We believe the short answer is ‘No’.
When you follow the money trail, it becomes apparent the debate about decentralized versus Central Bank Digital Currencies (CBDC) is more about the Fractional Reserve Banking system, and possible alternatives. This discussion extends beyond cryptocurrencies, and includes facilitation of trades in government debt securities under the current market structure which is still heavily reliant on the investment banks.
The challenge Central Bankers face is to (successfully) launch a new CDBC without undermining the confidence and integrity in the status quo. Who wants to be the first to bring a bull into the china shop? After you… Janet Yellen to her Chinese and Russian counterparts.
Let’s set aside the price moves and personalities which often cloud the polarizing debate around cryptocurrencies. Here are some points to consider in shaping our views:
- Most people in the world have yet to let go of the steering wheel on their daily work commute, or purchase their first digital asset. In the future this will be true for a minority of people. Nonetheless, long standing views on the outlook for Tesla shares, or Bitcoin, are difficult to sway either way.

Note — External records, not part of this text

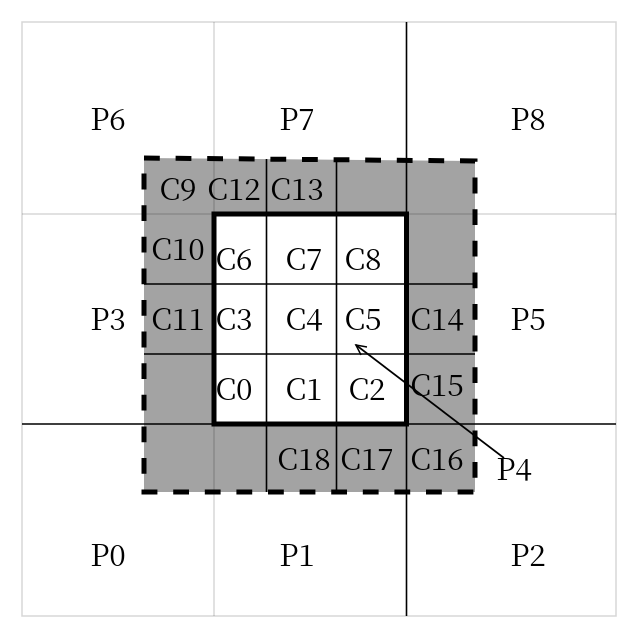
<!DOCTYPE html>
<html lang="en">
<head>
<meta charset="utf-8">
<title>Partition P4 with halo cells</title>
<style>
:root {
  --paper: #ffffff;
  --ink: #000000;
  --halo: #a3a3a3;
  --faint: rgba(0, 0, 0, 0.16);
}
* { box-sizing: border-box; }
html, body { margin: 0; overflow: hidden; }
.diagram {
  position: relative;
  width: 640px;
  height: 640px;
  overflow: hidden;
  background: var(--paper);
  color: var(--ink);
  font: 400 30px/40px "Noto Serif CJK JP", "Noto Serif", serif;
}
.grid { position: absolute; inset: 0; display: block; }
.halo { fill: var(--halo); }
.interior { fill: var(--paper); }
.faint { fill: none; stroke: var(--faint); stroke-width: 1.5; }
.rule { fill: none; stroke: var(--ink); stroke-width: 1.6; }
.halo-edge { fill: none; stroke: var(--ink); stroke-width: 5; stroke-dasharray: 15.8 15.8; }
.interior-edge { fill: none; stroke: var(--ink); stroke-width: 5; }
.label {
  position: absolute;
  left: var(--x);
  top: var(--y);
  transform: translate(-50%, -22px);
  white-space: nowrap;
}
</style>
</head>
<body>
<main class="diagram">
  <svg class="grid" width="640" height="640" viewBox="0 0 640 640" aria-hidden="true">
    <polygon class="halo" points="144,158 475,161 475,492 144,492"/>
    <rect class="interior" x="214" y="214" width="192" height="210"/>
    <g class="faint">
      <rect x="22" y="22" width="594" height="594"/>
      <path d="M214 22V616M22 214H616"/>
    </g>
    <g class="rule">
      <path d="M406.5 22V616M22 424H616"/>
      <path d="M266.5 159V492M336.5 160V492"/>
      <path d="M144 284H475M144 354H475"/>
    </g>
    <polygon class="halo-edge" points="144,158 475,161 475,492 144,492"/>
    <rect class="interior-edge" x="214" y="214" width="192.5" height="210"/>
    <g class="rule">
      <path d="M504 458L356 345"/>
      <path d="M361 355L356 345L367 347"/>
    </g>
  </svg>

  <!-- Partitions -->
  <span class="label" style="--x:108px;--y:119px">P6</span>
  <span class="label" style="--x:297px;--y:119px">P7</span>
  <span class="label" style="--x:528px;--y:119px">P8</span>
  <span class="label" style="--x:108px;--y:319px">P3</span>
  <span class="label" style="--x:514px;--y:469px">P4</span>
  <span class="label" style="--x:528px;--y:319px">P5</span>
  <span class="label" style="--x:108px;--y:555px">P0</span>
  <span class="label" style="--x:297px;--y:555px">P1</span>
  <span class="label" style="--x:528px;--y:555px">P2</span>

  <!-- Interior cells -->
  <span class="label" style="--x:234px;--y:259px">C6</span>
  <span class="label" style="--x:304px;--y:259px">C7</span>
  <span class="label" style="--x:363px;--y:259px">C8</span>
  <span class="label" style="--x:234px;--y:319px">C3</span>
  <span class="label" style="--x:304px;--y:319px">C4</span>
  <span class="label" style="--x:363px;--y:319px">C5</span>
  <span class="label" style="--x:234px;--y:389px">C0</span>
  <span class="label" style="--x:304px;--y:389px">C1</span>
  <span class="label" style="--x:367px;--y:389px">C2</span>

  <!-- Halo cells -->
  <span class="label" style="--x:178px;--y:189px">C9</span>
  <span class="label" style="--x:234px;--y:189px">C12</span>
  <span class="label" style="--x:297px;--y:189px">C13</span>
  <span class="label" style="--x:178px;--y:249px">C10</span>
  <span class="label" style="--x:178px;--y:319px">C11</span>
  <span class="label" style="--x:437px;--y:319px">C14</span>
  <span class="label" style="--x:437px;--y:385px">C15</span>
  <span class="label" style="--x:437px;--y:459px">C16</span>
  <span class="label" style="--x:367px;--y:459px">C17</span>
  <span class="label" style="--x:304px;--y:459px">C18</span>
</main>
</body>
</html>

- The market capitalization of Bitcoin is half that of Apple, Inc. Yet, public interest in Bitcoin is far greater than Apple.
- Today, a bank balance is represented by a numerical entry into a highly-secured, centralized, MySQL/Oracle type database. Better or worst than the blockchain?

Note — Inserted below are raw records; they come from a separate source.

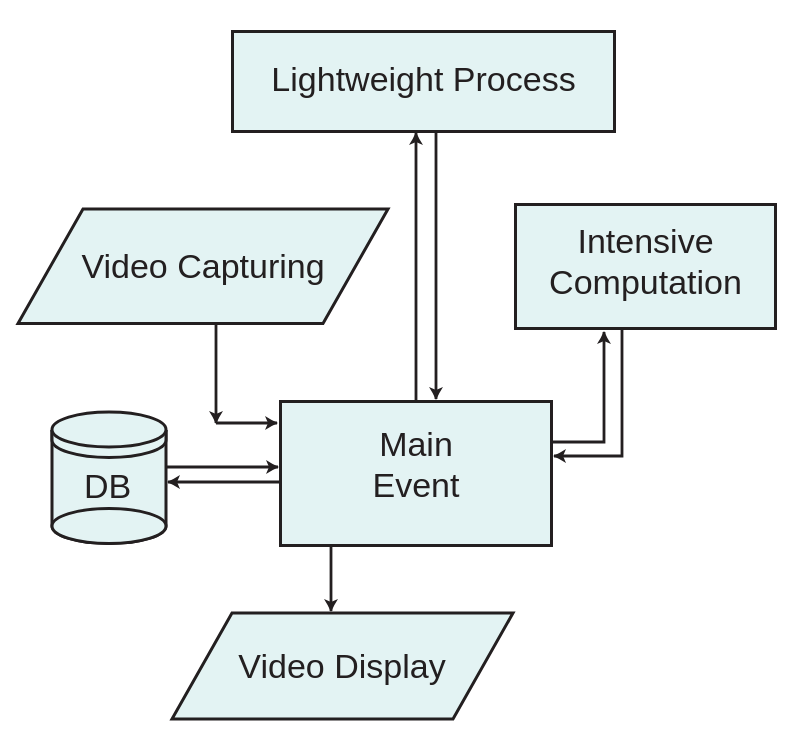
<!DOCTYPE html>
<html lang="en">
<head>
<meta charset="utf-8">
<title>Main event flow diagram</title>
<style>
  :root {
    --paper: #ffffff;
    --node-fill: #e3f3f3;
    --ink: #231f20;
    --stroke: 3px;
  }
  * { box-sizing: border-box; }
  html, body { margin: 0; overflow: hidden; background: var(--paper); }
  .diagram {
    position: relative;
    width: 800px;
    height: 755px;
    overflow: hidden;
    color: var(--ink);
    font: 34px/41px "Liberation Sans", Arial, sans-serif;
    text-align: center;
  }
  .node { position: absolute; white-space: nowrap; }
  .process { background: var(--node-fill); border: var(--stroke) solid var(--ink); }
  .lightweight { left: 231px; top: 30px; width: 385px; height: 103px; padding-top: 26px; }
  .intensive { left: 514px; top: 203px; width: 263px; height: 127px; padding-top: 15px; }
  .main-event { left: 279px; top: 400px; width: 274px; height: 147px; padding-top: 21px; }
  .capturing { left: 18px; top: 209px; width: 370px; height: 115px; padding-top: 37px; }
  .display { left: 171px; top: 613px; width: 342px; height: 106px; padding-top: 33px; }
  .database { left: 51px; top: 412px; width: 113px; height: 132px; padding-top: 54px; }
  .shapes { position: absolute; inset: 0; fill: var(--node-fill); stroke: var(--ink); stroke-width: 3; }
  .connectors { fill: none; stroke-width: 2.8; }
  .arrowhead { fill: var(--ink); stroke: none; }
</style>
</head>
<body>
<main class="diagram">
  <div class="node process lightweight">Lightweight Process</div>
  <div class="node process intensive">Intensive<br>Computation</div>
  <div class="node process main-event">Main<br>Event</div>

  <svg class="shapes" width="800" height="755" viewBox="0 0 800 755" aria-hidden="true">
    <defs>
      <marker id="arrow" class="arrowhead" markerUnits="userSpaceOnUse" markerWidth="14" markerHeight="14" refX="12" refY="7" orient="auto">
        <path d="M13 7 Q6 4 0 0 L3 7 L0 14 Q6 10 13 7Z"/>
      </marker>
    </defs>

    <polygon points="83,209 388,209 323,323.5 18,323.5"/>
    <polygon points="232,613 513,613 453,719 172,719"/>

    <g class="cylinder">
      <path d="M52 430 V526 A57 17.5 0 0 0 166 526 V430"/>
      <ellipse cx="109" cy="526" rx="57" ry="17.5"/>
      <path d="M52 430 V440 A57 17.5 0 0 0 166 440 V430"/>
      <ellipse cx="109" cy="429.5" rx="57" ry="17.5"/>
    </g>

    <g class="connectors" marker-end="url(#arrow)">
      <path d="M416 401 V133" marker-end="url(#arrow)"/>
      <path d="M436 132 V399" marker-end="url(#arrow)"/>
      <path d="M216 324 V423" />
      <path d="M216 423 H277" marker-end="url(#arrow)"/>
      <path d="M166 467 H278" marker-end="url(#arrow)"/>
      <path d="M280 482 H168" marker-end="url(#arrow)"/>
      <path d="M552 442 H604 V332" marker-end="url(#arrow)"/>
      <path d="M622 329 V456 H554" marker-end="url(#arrow)"/>
      <path d="M331 546 V611" marker-end="url(#arrow)"/>
    </g>
  </svg>

  <div class="node capturing">Video Capturing</div>
  <div class="node display">Video Display</div>
  <div class="node database">DB</div>
</main>
</body>
</html>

- Existing payment methods (Fedwire, CHIPS, SWIFT) and facilitation of cross border payments is universally not well understood to make objective comparisons with newer alternatives.
- The current CBDC proposals and trial projects in China (and Russia) are more like an iteration of existing US controlled payment methods, rather than digital innovation and cryptography.

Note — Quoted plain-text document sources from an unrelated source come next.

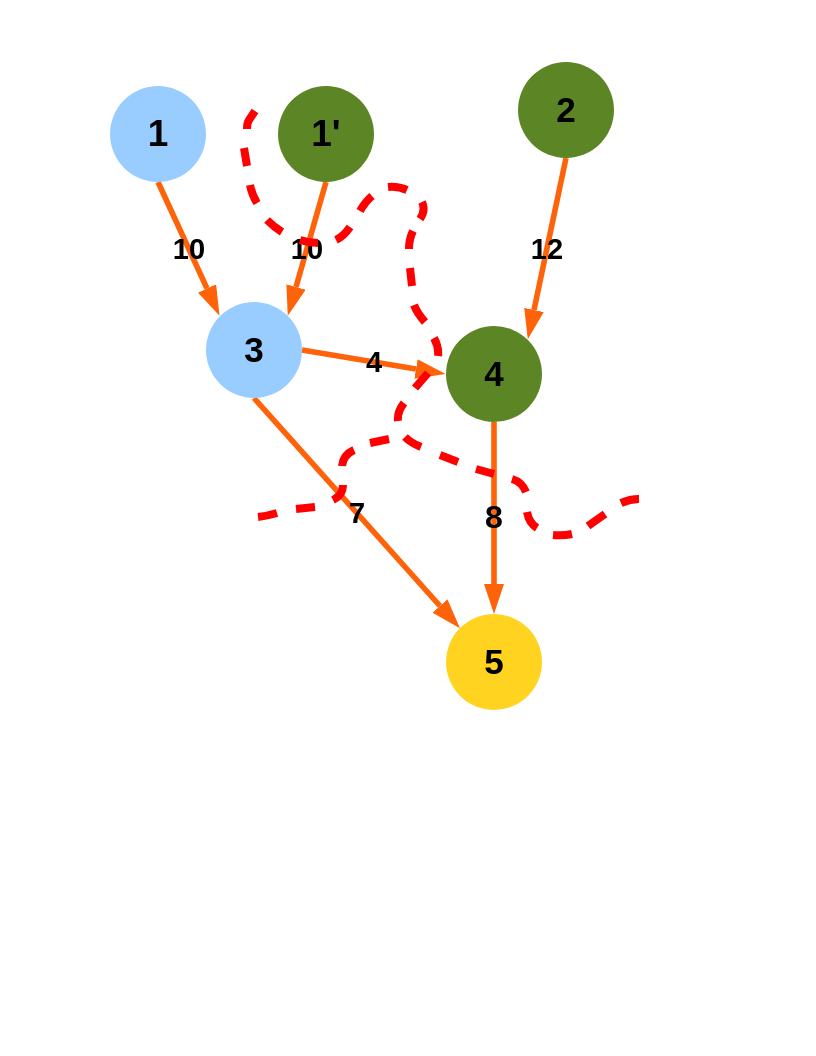
<!DOCTYPE html>
<html lang="en">
<head>
<meta charset="utf-8">
<title>Weighted graph with cuts</title>
<style>
  :root {
    --paper: #ffffff;
    --ink: #000000;
    --blue: #99ccff;
    --green: #5c8526;
    --yellow: #ffd320;
    --edge: #ff630a;
    --cut: #ff0000;
  }
  * { box-sizing: border-box; margin: 0; }
  body { width: 816px; height: 1056px; overflow: hidden; background: var(--paper); }
  .graph {
    position: relative;
    width: 816px;
    height: 1056px;
    overflow: hidden;
    color: var(--ink);
    font-family: "Liberation Sans", Arial, sans-serif;
    font-weight: 700;
  }
  .edges, .cuts { position: absolute; inset: 0; width: 816px; height: 1056px; }
  .edges line { stroke: var(--edge); stroke-width: 5.6; marker-end: url(#arrow); }
  .arrowhead { fill: var(--edge); }
  .cuts path { fill: none; stroke: var(--cut); stroke-width: 8; }
  .node {
    position: absolute;
    left: var(--x);
    top: var(--y);
    display: flex;
    align-items: center;
    justify-content: center;
    width: 96px;
    height: 96px;
    border-radius: 50%;
    font-size: 35px;
    line-height: 40px;
    transform: translate(-50%, -50%);
  }
  .large { font-size: 37px; }
  .blue { background: var(--blue); }
  .green { background: var(--green); }
  .yellow { background: var(--yellow); }
  .weight {
    position: absolute;
    left: var(--x);
    top: var(--y);
    font-size: 29px;
    line-height: 32px;
    transform: translate(-50%, -50%);
  }
  .weight.wide { font-size: 32px; }
</style>
</head>
<body>
<main class="graph">
  <svg class="edges" viewBox="0 0 816 1056" aria-hidden="true">
    <defs>
      <marker id="arrow" markerUnits="userSpaceOnUse" markerWidth="30" markerHeight="20" refX="0" refY="10" orient="auto">
        <polygon class="arrowhead" points="0,0 30,10 0,20"/>
      </marker>
    </defs>
    <line x1="158" y1="182" x2="207" y2="288.5"/>
    <line x1="326" y1="182" x2="296" y2="287"/>
    <line x1="566" y1="158" x2="534" y2="310"/>
    <line x1="302" y1="350" x2="416" y2="369"/>
    <line x1="254" y1="398" x2="440" y2="606"/>
    <line x1="494" y1="422" x2="494" y2="584"/>
  </svg>

  <div class="node large blue" style="--x:158px; --y:134px">1</div>
  <div class="node large green" style="--x:326px; --y:134px">1'</div>
  <div class="node green" style="--x:566px; --y:110px">2</div>
  <div class="node blue" style="--x:254px; --y:350px">3</div>
  <div class="node green" style="--x:494px; --y:374px">4</div>
  <div class="node yellow" style="--x:494px; --y:662px">5</div>

  <span class="weight" style="--x:189px; --y:249px">10</span>
  <span class="weight" style="--x:307px; --y:249px">10</span>
  <span class="weight" style="--x:547px; --y:249px">12</span>
  <span class="weight" style="--x:374px; --y:362px">4</span>
  <span class="weight" style="--x:357px; --y:513px">7</span>
  <span class="weight wide" style="--x:494px; --y:517px">8</span>

  <svg class="cuts" viewBox="0 0 816 1056" aria-hidden="true">
    <path class="main-cut" d="M255 111L249 120Q247 123 247 129
      M244 148L247 166 M250 185Q252 195 257 203 M267 220Q274 227 282 232
      M300 240Q309 243 318 243 M336 240Q344 236 350 227 M360 211Q365 202 372 196
      M388 187Q398 186 407 190 M422 202Q426 210 420 219 M413 231Q409 239 409 249
      M410 268L412 286 M414 305Q417 313 425 322 M434 338Q439 347 438 356
      M428 373L415 388 M404 403Q397 412 398 421 M405 437Q411 443 421 447
      M440 455L458 462 M476 469L494 474 M512 479Q522 482 526 492
      M527 512Q529 523 537 528 M553 535Q563 536 572 534
      M588 526L605 514 M621 503Q630 499 639 499"/>
    <path class="side-cut" d="M258 517Q267 516 277 513 M296 509L315 507
      M333 500Q343 495 343 485 M342 466Q343 455 354 450 M370 443L389 439"/>
  </svg>
</main>
</body>
</html>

- The prospects for widespread adoption of CDBCs is unlikely to gain traction within the private sector without the equity incentives offered by decentralized autonomous organization (DAO). Past examples of centrally managed digital currencies (such as Telegram’s) have failed to get off the ground.
- Wild price fluctuations, the Eurozone crisis, the worst pandemic in over 100 years, monetary/economic policy shifts, have failed to undermine the main blockchain networks. Neither has the enthusiasm waned to ebb the flow of human capital towards cryptographic projects.
- The Bitcoin show and marketing is run out of the US. However, the capital flows and network control reside in Asia. Notably, by Chinese seeking to move money offshore.
- Loosening of capital controls by China may reduce the offshoring demand for cryptocurrencies.
- Once the CBDC genie is out of the bottle, the lines between onshore and offshore banking become blurred.
- The practical applications of blockchain technology continues to trail the rapid pace of innovation and tools released by the Tech Giants. For example, Stripe continues to expand into new markets offering tools for seamless payment integration.